Intervention: Identify & Educate People at Risk Susceptible populations include those with: l Advanced age l Immune suppression due to disease l Immune suppression due to taking pharmaceuticals
Building Healthy Communities for Active Aging
Building Healthy Communities for Active Aging ¡ Can improve air & water quality in the community and improve the health of older adults and all citizens through intentional community design and systematic programming for active aging. ¡ Change Behavior at the Community Level
Aging Initiative Fact Sheets and Posters ¡ ¡ ¡ Age Healthier, Breathe Easier Fact sheet and poster Effective Control of Household Pests It’s Too Darn Hot--Planning for Excessive Heat Events Environmental Hazards Weigh Heavy on the Heart Water Works Diabetes and Environmental Hazards Spanish, Portuguese, Chinese, Korean, Vietnamese, Russian, Japanese, Italian, French and Arabic and Haitian Creole ¡ ¡ Low Vision Large font Purple Series: for persons with limited reading ability
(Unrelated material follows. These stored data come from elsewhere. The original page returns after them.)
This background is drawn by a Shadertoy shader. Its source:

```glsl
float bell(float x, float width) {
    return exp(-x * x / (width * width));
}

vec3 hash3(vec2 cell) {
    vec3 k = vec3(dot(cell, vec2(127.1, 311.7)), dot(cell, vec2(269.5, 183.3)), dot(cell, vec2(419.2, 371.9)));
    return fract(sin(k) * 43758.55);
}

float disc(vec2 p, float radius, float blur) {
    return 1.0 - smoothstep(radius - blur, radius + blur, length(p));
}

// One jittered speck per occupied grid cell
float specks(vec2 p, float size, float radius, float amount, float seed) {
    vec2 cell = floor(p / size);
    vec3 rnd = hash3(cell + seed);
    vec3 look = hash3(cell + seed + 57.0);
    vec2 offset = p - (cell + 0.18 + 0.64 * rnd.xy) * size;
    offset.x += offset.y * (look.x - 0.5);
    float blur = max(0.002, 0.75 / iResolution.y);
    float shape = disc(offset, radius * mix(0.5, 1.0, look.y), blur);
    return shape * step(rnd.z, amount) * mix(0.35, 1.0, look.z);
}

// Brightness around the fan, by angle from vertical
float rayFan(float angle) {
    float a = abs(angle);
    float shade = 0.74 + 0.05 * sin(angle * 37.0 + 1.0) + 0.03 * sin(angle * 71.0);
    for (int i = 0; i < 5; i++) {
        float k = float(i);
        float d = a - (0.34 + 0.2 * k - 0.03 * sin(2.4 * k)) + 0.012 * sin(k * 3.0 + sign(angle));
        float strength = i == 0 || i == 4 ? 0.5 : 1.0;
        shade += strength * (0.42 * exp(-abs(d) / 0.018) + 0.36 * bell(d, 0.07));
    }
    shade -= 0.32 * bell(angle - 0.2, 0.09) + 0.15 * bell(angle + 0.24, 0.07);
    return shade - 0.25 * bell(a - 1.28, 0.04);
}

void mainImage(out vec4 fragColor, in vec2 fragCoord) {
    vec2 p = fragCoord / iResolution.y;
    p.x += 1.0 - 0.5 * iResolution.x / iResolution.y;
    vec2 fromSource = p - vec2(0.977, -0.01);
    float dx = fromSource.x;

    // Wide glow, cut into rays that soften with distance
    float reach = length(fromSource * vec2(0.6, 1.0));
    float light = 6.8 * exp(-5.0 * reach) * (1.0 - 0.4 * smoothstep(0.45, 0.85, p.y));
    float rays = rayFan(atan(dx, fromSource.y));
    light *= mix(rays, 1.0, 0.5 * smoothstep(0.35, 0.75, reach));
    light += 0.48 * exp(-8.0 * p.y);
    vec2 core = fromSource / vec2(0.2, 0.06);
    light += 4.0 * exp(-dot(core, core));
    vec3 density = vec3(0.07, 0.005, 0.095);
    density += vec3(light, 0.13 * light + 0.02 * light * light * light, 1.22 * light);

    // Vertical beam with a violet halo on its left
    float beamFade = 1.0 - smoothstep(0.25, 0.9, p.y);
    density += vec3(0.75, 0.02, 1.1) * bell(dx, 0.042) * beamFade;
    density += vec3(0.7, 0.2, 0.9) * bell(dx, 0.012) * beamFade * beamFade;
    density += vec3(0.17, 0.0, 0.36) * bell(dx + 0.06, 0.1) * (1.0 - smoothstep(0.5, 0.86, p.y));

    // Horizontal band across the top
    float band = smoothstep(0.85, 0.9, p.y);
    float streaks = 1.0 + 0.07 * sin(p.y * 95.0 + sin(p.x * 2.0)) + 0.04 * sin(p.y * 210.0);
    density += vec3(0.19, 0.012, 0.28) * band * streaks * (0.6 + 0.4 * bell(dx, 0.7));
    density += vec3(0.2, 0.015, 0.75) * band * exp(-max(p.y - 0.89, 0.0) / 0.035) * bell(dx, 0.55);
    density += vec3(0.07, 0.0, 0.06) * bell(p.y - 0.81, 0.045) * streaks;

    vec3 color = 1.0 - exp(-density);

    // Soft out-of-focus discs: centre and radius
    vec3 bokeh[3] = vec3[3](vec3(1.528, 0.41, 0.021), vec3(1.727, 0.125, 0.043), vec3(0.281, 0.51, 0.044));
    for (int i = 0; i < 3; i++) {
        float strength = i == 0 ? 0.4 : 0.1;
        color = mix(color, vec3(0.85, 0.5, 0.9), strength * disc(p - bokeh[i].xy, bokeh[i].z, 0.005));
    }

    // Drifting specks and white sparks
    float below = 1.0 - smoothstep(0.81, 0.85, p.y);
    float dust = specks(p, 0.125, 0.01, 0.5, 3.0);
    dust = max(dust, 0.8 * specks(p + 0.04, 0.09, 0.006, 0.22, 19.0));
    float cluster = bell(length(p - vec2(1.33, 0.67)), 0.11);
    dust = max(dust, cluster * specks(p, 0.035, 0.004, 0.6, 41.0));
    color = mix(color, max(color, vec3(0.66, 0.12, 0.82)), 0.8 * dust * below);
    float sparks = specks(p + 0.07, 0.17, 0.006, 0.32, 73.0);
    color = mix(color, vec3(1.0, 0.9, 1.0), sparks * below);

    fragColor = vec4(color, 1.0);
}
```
Aging Initiative List Serve Join EPA’s Aging Initiative monthly list serve www. epa. gov/aging